The chronological narrative of THE GO-BETWEENS: RIGHT HERE is straightforward in its telling. Where things get interesting are in the interpersonal stories, and the gorgeous way that Stenders presents the material. Covering their humble beginning in Brisbane, highlights include their first single “Lee Remick,” the joining of Linda Morrison as their longest serving drummer, recording in the UK, the release of “Cattle and Cane,” the entrance of multi-instrumentalist Amanda Brown, and the beginnings of the end.
Stenders’ professional history with the band goes back to the music video for 1988’s “Streets of Your Town,” arguably The Go-Between’s most recognisable song. Despite being part of this story, the filmmaker keeps his distance. Indeed, as the surviving lead vocalist, Forster provides much of the narrative voice. He’s joined by Morrison, Brown, archival footage of the late McLennan, and virtually anyone who has been in the band for more than five seconds.
For a band that stood out as mindful in a landscape of punk rebellion in the late 1970s, it’s appropriate the documentary is shot differently to other archival music films. Stenders has chosen to shoot his interviews, and frame archival clips, in CinemaScope to quite literally make these musical legends larger than life.

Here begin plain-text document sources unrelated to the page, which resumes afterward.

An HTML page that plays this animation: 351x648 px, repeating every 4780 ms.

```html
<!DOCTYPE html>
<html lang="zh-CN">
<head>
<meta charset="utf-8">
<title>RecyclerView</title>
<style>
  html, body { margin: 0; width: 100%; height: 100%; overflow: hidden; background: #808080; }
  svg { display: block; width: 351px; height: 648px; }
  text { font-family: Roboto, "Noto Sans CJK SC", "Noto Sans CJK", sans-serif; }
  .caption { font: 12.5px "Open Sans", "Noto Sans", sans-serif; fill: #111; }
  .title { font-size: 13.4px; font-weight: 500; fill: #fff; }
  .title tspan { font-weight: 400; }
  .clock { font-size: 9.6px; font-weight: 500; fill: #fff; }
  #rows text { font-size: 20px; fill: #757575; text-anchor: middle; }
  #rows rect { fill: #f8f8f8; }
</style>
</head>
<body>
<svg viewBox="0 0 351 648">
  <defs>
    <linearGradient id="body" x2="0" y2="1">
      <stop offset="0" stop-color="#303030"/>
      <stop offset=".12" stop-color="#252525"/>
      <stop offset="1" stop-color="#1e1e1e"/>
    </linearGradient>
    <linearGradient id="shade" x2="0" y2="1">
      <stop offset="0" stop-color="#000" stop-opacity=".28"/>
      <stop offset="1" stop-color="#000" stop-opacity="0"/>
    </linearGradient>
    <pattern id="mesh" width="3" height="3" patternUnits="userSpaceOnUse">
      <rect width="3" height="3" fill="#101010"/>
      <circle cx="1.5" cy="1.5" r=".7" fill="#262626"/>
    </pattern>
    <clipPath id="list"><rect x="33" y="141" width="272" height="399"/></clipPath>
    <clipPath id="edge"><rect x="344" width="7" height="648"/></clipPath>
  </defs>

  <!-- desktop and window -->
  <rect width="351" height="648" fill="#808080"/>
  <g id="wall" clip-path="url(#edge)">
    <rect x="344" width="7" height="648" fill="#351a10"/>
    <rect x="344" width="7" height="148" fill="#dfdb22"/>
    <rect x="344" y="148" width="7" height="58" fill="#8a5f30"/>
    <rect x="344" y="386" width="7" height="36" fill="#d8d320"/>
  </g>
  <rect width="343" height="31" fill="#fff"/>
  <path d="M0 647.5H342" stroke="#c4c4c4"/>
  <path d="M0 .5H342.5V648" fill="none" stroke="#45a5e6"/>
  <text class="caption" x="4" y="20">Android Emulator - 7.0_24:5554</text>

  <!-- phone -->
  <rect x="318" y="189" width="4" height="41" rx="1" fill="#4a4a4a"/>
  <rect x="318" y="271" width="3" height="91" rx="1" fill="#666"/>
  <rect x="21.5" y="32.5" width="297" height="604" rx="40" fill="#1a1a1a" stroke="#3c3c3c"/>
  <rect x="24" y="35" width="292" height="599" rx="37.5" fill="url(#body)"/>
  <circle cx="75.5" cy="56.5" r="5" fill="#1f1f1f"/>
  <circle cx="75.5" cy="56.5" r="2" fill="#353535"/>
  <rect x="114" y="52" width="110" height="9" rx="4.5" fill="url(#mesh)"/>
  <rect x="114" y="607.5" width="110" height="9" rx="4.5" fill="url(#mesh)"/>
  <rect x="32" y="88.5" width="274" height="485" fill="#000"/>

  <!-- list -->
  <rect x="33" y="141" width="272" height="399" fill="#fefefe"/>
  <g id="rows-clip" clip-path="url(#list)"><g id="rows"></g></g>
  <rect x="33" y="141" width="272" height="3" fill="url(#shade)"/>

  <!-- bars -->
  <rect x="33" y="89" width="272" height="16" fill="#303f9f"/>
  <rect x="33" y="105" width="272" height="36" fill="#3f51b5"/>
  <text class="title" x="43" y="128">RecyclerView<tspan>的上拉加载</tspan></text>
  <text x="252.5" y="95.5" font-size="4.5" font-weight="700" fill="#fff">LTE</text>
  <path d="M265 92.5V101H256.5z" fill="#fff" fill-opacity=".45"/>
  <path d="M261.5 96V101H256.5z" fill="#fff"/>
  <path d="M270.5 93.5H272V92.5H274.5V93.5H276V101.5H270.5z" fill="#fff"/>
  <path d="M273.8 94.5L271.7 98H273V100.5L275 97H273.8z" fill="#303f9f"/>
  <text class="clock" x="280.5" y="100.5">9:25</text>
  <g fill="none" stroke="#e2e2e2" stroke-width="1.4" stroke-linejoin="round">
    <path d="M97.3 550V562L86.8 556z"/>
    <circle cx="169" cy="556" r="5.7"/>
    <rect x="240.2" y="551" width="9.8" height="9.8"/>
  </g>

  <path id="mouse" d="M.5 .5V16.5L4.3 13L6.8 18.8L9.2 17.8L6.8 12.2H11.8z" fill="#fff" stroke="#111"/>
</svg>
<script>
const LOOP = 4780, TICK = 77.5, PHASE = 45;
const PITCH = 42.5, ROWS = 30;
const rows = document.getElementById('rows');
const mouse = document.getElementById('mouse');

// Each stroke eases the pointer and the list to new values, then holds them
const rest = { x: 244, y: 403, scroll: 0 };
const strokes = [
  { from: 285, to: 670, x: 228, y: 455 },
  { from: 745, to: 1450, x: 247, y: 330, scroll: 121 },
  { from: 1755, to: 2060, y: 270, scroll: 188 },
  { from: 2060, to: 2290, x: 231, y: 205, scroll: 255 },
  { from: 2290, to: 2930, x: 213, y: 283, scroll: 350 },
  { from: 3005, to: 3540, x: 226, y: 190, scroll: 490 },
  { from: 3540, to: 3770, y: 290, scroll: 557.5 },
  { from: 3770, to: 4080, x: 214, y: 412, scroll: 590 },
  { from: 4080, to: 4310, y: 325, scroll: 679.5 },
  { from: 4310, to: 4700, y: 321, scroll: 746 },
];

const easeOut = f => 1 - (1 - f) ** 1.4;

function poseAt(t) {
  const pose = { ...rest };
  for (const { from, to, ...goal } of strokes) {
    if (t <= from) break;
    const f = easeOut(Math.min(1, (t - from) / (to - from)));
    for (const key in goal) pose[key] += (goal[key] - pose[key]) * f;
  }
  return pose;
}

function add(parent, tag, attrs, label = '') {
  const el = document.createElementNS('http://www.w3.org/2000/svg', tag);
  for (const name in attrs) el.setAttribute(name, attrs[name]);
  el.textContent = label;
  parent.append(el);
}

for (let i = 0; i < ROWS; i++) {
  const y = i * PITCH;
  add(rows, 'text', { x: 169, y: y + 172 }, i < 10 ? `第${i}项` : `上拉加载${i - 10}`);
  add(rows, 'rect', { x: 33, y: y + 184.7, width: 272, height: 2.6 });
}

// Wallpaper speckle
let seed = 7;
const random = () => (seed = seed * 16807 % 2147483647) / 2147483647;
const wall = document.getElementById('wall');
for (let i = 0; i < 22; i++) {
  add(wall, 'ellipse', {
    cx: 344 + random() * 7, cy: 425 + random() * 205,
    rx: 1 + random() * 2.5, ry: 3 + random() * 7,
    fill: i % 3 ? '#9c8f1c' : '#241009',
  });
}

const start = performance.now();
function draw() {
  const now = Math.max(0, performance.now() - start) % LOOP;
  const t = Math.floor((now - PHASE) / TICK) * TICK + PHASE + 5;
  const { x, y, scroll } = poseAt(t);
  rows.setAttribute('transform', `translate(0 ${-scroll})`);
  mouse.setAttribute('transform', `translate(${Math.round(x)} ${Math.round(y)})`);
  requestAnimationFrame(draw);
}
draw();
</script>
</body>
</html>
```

By the same token, Stenders manages to get unfettered access to some of the most intimate moments and confessions. There’s a scene towards the end of the film where Morrison and Brown sit facing each other, barely holding back the tears as they talk about the way they felt dismissed by respective former lovers Forster and McLennan. It’s a powerful moment that underlines all that we have witnessed.
The film closes out much as it began, with Forster staring thoughtfully at the future/past, and doing what he does best with a guitar.THE GO-BETWEENS: RIGHT HERE paints a picture of a band that may not quite have achieved the stardom they may have aimed for, but gives them the legacy they deserve.